David Brooks has a fine column in the New York Times this morning about Nathan Fletcher, an Iraq War veteran who was elected to the California state legislature as a Republican but is now running for mayor of San Diego as an independent. Writes Brooks:
The G.O.P. central committee and the Howard Jarvis Taxpayers Association, an activist group, spurned Fletcher in the mayor's race, endorsing the more orthodox conservative, Councilman Carl DeMaio. The councilman already had much higher name identification, and this endorsement gives him a huge structural advantage. Individual candidates can only raise money in $500 chunks, but a party can raise unlimited money and funnel it to the candidate of its choice.
Maybe this is something Mr. Brooks might have wanted to consider back when he was cheering on campaign finance restrictions at the federal level ("Initially I was quite supportive of this legislation," as he put it in 2002). A $500 contribution limit could well be unconstitutional under the same standard that the Supreme Court ruled in 2006, in Randall et al. v Sorrell et al. that Vermont's $200 contribution limit for state races was unconstitutional. Or it could be found to violate Article I, Section 2a of the California State Constitution.

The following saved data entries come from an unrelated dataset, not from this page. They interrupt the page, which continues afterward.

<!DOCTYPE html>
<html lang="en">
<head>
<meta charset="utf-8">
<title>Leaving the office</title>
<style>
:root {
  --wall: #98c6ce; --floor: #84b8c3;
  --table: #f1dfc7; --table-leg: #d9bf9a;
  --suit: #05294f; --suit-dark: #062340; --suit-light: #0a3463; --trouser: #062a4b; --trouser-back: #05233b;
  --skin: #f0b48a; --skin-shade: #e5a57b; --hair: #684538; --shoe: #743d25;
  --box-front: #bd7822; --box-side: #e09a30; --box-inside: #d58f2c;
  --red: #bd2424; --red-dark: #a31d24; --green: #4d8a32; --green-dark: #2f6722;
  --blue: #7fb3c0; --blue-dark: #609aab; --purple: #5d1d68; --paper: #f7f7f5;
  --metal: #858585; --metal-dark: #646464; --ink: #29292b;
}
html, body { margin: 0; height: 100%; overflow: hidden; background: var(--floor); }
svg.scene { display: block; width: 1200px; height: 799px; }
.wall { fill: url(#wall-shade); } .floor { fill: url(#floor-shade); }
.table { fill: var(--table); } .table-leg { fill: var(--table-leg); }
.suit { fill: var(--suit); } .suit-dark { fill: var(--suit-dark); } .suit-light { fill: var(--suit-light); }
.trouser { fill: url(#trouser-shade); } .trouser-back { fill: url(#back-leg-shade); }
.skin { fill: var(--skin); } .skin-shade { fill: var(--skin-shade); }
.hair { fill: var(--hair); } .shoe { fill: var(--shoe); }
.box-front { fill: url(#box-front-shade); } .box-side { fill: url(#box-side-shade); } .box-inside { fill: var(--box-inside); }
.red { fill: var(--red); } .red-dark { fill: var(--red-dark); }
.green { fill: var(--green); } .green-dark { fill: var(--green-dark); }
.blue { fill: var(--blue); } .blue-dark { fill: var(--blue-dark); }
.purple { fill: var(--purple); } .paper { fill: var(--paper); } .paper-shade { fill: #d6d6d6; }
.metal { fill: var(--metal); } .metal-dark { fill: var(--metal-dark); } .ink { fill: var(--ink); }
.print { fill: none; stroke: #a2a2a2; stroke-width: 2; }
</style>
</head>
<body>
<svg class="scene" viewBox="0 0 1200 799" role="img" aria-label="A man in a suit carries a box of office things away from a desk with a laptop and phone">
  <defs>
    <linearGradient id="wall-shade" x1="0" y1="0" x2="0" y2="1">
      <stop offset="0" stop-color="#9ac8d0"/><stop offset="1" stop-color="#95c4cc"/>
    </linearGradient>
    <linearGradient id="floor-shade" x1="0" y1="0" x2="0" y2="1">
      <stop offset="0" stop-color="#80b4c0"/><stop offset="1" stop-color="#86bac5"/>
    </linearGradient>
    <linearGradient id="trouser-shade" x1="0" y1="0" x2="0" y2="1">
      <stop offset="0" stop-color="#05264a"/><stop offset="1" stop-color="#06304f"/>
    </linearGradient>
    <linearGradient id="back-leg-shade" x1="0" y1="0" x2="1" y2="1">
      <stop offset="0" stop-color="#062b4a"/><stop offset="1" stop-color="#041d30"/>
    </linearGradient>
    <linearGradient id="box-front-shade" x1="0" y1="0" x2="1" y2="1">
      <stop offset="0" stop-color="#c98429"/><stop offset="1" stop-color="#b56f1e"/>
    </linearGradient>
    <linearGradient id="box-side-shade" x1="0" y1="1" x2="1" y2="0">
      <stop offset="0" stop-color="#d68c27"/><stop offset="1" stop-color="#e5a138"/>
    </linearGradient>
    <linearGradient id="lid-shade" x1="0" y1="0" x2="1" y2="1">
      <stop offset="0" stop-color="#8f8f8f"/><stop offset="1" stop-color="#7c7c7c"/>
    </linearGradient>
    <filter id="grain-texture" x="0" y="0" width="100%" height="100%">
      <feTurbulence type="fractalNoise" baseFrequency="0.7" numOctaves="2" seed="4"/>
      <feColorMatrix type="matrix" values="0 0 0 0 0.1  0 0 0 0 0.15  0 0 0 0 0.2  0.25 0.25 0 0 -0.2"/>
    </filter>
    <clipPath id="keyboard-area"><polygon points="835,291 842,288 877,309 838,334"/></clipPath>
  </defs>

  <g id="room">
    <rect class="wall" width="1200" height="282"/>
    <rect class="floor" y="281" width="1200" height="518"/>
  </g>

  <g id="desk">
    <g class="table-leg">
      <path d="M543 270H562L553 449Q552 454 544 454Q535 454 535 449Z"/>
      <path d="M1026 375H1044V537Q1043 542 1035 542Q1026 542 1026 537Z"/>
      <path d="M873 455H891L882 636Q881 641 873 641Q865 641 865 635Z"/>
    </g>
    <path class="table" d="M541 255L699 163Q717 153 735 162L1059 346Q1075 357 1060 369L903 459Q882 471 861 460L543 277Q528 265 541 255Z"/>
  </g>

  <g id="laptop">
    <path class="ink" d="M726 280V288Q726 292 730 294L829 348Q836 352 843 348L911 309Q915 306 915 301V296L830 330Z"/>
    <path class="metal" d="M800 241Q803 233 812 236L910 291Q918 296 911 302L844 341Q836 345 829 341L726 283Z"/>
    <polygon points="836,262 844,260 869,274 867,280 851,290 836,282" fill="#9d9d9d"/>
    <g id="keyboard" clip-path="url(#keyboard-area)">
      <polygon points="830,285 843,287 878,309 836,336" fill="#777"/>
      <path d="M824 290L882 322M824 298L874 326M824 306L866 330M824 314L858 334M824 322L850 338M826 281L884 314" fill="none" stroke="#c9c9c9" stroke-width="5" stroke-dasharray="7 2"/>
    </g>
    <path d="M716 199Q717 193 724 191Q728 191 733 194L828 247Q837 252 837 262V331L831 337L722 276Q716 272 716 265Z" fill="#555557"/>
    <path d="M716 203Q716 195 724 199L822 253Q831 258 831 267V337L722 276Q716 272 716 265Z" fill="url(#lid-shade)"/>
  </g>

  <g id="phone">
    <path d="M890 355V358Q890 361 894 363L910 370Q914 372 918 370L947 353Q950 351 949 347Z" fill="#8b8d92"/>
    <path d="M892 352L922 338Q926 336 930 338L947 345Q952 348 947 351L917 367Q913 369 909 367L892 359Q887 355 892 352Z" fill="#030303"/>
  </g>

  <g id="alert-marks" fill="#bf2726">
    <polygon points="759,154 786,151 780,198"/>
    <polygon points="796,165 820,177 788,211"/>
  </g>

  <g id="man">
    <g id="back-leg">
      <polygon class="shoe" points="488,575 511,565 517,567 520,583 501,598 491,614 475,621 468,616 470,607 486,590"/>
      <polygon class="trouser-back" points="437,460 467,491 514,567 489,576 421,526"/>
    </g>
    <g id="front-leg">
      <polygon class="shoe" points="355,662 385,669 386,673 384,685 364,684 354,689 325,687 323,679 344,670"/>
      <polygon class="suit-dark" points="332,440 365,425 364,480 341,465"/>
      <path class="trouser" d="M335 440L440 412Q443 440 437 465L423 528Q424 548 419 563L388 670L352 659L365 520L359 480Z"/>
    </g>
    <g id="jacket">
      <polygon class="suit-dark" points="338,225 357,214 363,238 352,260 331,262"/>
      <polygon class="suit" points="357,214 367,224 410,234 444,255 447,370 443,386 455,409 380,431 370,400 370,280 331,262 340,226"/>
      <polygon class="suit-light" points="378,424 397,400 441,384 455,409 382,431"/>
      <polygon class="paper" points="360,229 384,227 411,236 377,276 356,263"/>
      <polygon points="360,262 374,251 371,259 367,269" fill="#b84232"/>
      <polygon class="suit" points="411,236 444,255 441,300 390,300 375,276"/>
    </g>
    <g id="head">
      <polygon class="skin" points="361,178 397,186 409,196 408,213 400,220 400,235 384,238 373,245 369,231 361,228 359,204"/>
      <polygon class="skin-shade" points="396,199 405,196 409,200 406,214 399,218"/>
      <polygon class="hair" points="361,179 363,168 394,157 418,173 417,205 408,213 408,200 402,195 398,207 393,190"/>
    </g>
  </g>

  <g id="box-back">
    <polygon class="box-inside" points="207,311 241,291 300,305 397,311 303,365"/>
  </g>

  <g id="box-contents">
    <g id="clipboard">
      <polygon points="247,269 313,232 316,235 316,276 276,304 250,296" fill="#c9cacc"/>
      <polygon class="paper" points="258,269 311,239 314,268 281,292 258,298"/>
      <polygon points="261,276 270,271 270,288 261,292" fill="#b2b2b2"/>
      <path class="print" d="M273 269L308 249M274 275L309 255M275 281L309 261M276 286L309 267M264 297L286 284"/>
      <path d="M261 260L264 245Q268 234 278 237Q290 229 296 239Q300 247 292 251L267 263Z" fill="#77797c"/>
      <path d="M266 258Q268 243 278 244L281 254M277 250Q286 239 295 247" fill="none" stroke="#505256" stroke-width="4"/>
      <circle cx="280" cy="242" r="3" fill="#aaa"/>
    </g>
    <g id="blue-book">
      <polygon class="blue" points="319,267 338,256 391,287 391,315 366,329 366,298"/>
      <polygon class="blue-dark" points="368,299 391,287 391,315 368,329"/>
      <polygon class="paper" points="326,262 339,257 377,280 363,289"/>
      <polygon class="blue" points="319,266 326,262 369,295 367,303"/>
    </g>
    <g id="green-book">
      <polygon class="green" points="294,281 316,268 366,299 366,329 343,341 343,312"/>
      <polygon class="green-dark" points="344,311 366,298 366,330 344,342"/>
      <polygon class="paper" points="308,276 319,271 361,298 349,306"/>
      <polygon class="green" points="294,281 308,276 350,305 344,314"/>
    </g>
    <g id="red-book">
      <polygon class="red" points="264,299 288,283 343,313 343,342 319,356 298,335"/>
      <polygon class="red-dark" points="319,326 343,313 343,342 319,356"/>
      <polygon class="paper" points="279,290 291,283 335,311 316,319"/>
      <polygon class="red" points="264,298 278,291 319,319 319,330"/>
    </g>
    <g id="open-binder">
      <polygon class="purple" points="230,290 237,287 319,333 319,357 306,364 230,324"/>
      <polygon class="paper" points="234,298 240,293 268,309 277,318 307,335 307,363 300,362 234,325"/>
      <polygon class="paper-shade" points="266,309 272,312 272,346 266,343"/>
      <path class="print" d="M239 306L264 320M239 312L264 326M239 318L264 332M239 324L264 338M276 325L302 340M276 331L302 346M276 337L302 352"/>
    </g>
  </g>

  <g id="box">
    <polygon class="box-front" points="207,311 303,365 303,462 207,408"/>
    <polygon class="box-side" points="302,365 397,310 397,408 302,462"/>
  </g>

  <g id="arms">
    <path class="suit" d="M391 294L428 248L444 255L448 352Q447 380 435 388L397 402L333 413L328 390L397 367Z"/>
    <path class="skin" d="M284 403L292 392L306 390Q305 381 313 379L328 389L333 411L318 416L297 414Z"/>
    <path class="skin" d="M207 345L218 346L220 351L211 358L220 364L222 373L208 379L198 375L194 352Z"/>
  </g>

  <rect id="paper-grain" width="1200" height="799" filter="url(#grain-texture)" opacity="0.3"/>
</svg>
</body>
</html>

Setting aside the legal aspects, as a policy matter the effect of the contribution limits is to weaken the voices of candidates and individuals, while strengthening the voices of political parties, as Mr. Brooks conveys. All in all, it seems like a bad law. Maybe Mr. Fletcher should add overturning it to the agenda of his mayoral campaign.